_Assignment_: Based on the listing below, report how many lines contain the word "html". Nothing but the number, please.

======== Excerpted records ========

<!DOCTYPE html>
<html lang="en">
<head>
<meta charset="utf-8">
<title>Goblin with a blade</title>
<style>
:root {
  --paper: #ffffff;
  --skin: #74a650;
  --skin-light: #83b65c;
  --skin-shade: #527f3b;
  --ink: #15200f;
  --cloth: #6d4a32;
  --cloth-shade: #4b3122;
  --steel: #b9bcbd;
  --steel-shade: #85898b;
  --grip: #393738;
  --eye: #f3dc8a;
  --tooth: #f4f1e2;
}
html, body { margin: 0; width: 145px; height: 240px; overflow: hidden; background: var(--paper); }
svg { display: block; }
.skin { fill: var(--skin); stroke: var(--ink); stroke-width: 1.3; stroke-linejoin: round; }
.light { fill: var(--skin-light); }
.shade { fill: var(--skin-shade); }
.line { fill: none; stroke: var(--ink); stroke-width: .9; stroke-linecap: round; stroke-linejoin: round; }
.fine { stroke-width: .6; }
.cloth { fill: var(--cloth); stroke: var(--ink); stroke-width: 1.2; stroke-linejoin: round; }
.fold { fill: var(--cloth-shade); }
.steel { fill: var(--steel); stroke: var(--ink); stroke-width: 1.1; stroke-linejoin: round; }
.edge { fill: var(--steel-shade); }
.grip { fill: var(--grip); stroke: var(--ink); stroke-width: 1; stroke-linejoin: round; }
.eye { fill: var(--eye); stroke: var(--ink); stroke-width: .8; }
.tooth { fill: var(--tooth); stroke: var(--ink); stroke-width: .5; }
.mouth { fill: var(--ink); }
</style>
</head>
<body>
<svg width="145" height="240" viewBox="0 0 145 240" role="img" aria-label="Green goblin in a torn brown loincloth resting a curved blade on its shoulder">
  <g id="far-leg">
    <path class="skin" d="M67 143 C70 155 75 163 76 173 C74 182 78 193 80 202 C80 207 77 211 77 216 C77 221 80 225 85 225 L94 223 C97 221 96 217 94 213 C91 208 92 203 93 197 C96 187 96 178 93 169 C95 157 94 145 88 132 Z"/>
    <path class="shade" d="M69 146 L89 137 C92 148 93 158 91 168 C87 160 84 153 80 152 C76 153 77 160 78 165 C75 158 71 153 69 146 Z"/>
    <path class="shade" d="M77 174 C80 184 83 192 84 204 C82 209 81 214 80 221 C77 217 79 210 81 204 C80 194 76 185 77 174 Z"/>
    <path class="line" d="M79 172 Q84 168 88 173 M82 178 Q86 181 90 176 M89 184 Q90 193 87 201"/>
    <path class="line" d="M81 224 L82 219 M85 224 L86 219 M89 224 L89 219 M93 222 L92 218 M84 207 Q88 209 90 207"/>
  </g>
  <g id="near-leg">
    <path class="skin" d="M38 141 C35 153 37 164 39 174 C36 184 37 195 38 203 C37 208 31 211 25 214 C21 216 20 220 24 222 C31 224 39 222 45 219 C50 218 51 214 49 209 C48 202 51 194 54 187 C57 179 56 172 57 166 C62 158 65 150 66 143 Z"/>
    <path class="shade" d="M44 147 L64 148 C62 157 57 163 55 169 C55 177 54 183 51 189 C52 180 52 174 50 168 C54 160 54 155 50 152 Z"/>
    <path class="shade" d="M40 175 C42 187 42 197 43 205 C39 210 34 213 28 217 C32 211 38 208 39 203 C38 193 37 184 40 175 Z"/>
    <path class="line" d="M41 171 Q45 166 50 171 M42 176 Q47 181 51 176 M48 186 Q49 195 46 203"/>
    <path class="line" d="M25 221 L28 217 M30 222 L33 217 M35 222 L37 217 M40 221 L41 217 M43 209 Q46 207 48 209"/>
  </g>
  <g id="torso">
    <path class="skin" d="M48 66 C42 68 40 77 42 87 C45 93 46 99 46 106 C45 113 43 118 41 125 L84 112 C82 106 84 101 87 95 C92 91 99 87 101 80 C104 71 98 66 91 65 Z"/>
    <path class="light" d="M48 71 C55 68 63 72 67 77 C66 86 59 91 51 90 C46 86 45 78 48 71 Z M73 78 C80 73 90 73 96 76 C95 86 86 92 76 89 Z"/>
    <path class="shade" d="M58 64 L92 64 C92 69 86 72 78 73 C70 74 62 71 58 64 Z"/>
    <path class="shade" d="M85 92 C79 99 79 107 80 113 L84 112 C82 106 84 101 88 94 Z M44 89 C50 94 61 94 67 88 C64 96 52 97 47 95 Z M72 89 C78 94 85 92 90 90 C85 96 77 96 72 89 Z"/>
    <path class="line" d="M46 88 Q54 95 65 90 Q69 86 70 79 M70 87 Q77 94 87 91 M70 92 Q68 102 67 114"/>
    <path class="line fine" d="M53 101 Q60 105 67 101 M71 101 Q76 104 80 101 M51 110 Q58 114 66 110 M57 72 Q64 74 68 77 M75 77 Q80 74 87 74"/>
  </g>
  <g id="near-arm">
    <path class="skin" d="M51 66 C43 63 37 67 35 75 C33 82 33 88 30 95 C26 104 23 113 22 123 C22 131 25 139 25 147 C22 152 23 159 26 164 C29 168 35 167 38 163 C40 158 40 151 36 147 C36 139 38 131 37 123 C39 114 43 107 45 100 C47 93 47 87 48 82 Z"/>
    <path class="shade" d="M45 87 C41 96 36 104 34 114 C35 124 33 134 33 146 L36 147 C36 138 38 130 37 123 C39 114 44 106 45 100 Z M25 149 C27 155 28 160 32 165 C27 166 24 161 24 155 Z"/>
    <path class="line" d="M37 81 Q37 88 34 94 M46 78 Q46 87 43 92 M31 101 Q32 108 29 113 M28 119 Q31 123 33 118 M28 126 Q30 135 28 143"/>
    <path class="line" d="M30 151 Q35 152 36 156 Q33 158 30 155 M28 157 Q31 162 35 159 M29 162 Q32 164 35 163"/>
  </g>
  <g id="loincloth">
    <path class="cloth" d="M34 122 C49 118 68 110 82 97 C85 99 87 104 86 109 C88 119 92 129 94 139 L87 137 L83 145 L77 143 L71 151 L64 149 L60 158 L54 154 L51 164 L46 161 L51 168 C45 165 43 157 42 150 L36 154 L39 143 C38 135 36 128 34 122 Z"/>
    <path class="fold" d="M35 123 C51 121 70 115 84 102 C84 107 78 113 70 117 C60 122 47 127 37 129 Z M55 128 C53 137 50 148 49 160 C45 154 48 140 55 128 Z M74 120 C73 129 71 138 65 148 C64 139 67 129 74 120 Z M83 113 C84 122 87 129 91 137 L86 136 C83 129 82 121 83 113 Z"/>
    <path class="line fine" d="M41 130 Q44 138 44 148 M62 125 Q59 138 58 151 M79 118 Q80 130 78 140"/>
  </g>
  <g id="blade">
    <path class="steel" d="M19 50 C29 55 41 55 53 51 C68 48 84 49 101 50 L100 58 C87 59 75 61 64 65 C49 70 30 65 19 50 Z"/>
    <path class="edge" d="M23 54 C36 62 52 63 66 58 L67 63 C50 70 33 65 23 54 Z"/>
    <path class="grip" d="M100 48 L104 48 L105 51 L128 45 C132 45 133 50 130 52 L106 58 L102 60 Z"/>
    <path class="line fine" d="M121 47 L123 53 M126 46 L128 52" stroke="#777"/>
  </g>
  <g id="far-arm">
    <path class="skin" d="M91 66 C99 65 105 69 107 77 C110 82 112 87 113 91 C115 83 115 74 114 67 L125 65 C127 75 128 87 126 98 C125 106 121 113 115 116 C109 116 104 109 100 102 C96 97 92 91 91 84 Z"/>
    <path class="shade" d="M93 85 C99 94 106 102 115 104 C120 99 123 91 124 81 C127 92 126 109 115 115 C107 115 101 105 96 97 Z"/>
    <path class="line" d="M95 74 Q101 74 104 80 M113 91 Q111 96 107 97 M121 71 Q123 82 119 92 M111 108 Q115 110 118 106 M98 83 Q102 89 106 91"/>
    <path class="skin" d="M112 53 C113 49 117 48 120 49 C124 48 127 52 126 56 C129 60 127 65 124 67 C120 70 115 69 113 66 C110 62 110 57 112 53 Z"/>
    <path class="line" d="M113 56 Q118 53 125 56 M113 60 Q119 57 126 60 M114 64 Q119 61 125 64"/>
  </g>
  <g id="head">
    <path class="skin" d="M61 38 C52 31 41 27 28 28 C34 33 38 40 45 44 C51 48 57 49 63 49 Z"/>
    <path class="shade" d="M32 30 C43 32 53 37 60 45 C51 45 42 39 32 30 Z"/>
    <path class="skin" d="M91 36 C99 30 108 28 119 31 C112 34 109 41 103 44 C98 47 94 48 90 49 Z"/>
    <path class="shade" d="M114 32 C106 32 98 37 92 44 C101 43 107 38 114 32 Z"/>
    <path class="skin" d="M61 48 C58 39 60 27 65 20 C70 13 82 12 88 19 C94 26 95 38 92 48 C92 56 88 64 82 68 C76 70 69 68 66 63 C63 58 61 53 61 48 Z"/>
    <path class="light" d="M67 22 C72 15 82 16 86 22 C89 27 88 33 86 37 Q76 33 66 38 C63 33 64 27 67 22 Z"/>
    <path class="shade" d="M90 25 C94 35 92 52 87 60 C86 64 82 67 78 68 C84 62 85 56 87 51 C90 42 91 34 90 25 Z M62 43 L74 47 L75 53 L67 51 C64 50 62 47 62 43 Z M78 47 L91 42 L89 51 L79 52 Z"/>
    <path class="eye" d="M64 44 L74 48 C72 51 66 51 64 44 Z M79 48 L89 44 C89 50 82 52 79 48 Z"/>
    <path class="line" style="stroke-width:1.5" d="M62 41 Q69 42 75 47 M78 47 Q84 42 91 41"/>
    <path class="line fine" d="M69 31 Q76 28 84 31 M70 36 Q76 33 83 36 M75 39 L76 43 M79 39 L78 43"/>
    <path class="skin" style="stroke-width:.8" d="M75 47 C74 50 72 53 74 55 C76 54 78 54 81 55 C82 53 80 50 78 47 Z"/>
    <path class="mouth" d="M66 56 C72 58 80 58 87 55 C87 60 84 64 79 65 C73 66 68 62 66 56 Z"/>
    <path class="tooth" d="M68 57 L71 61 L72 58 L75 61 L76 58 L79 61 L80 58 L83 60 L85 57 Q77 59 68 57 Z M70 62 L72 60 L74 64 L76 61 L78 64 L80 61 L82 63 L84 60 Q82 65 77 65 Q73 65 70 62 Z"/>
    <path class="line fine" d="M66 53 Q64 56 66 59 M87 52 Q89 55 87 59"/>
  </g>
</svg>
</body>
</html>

========

_Output for this task_: 4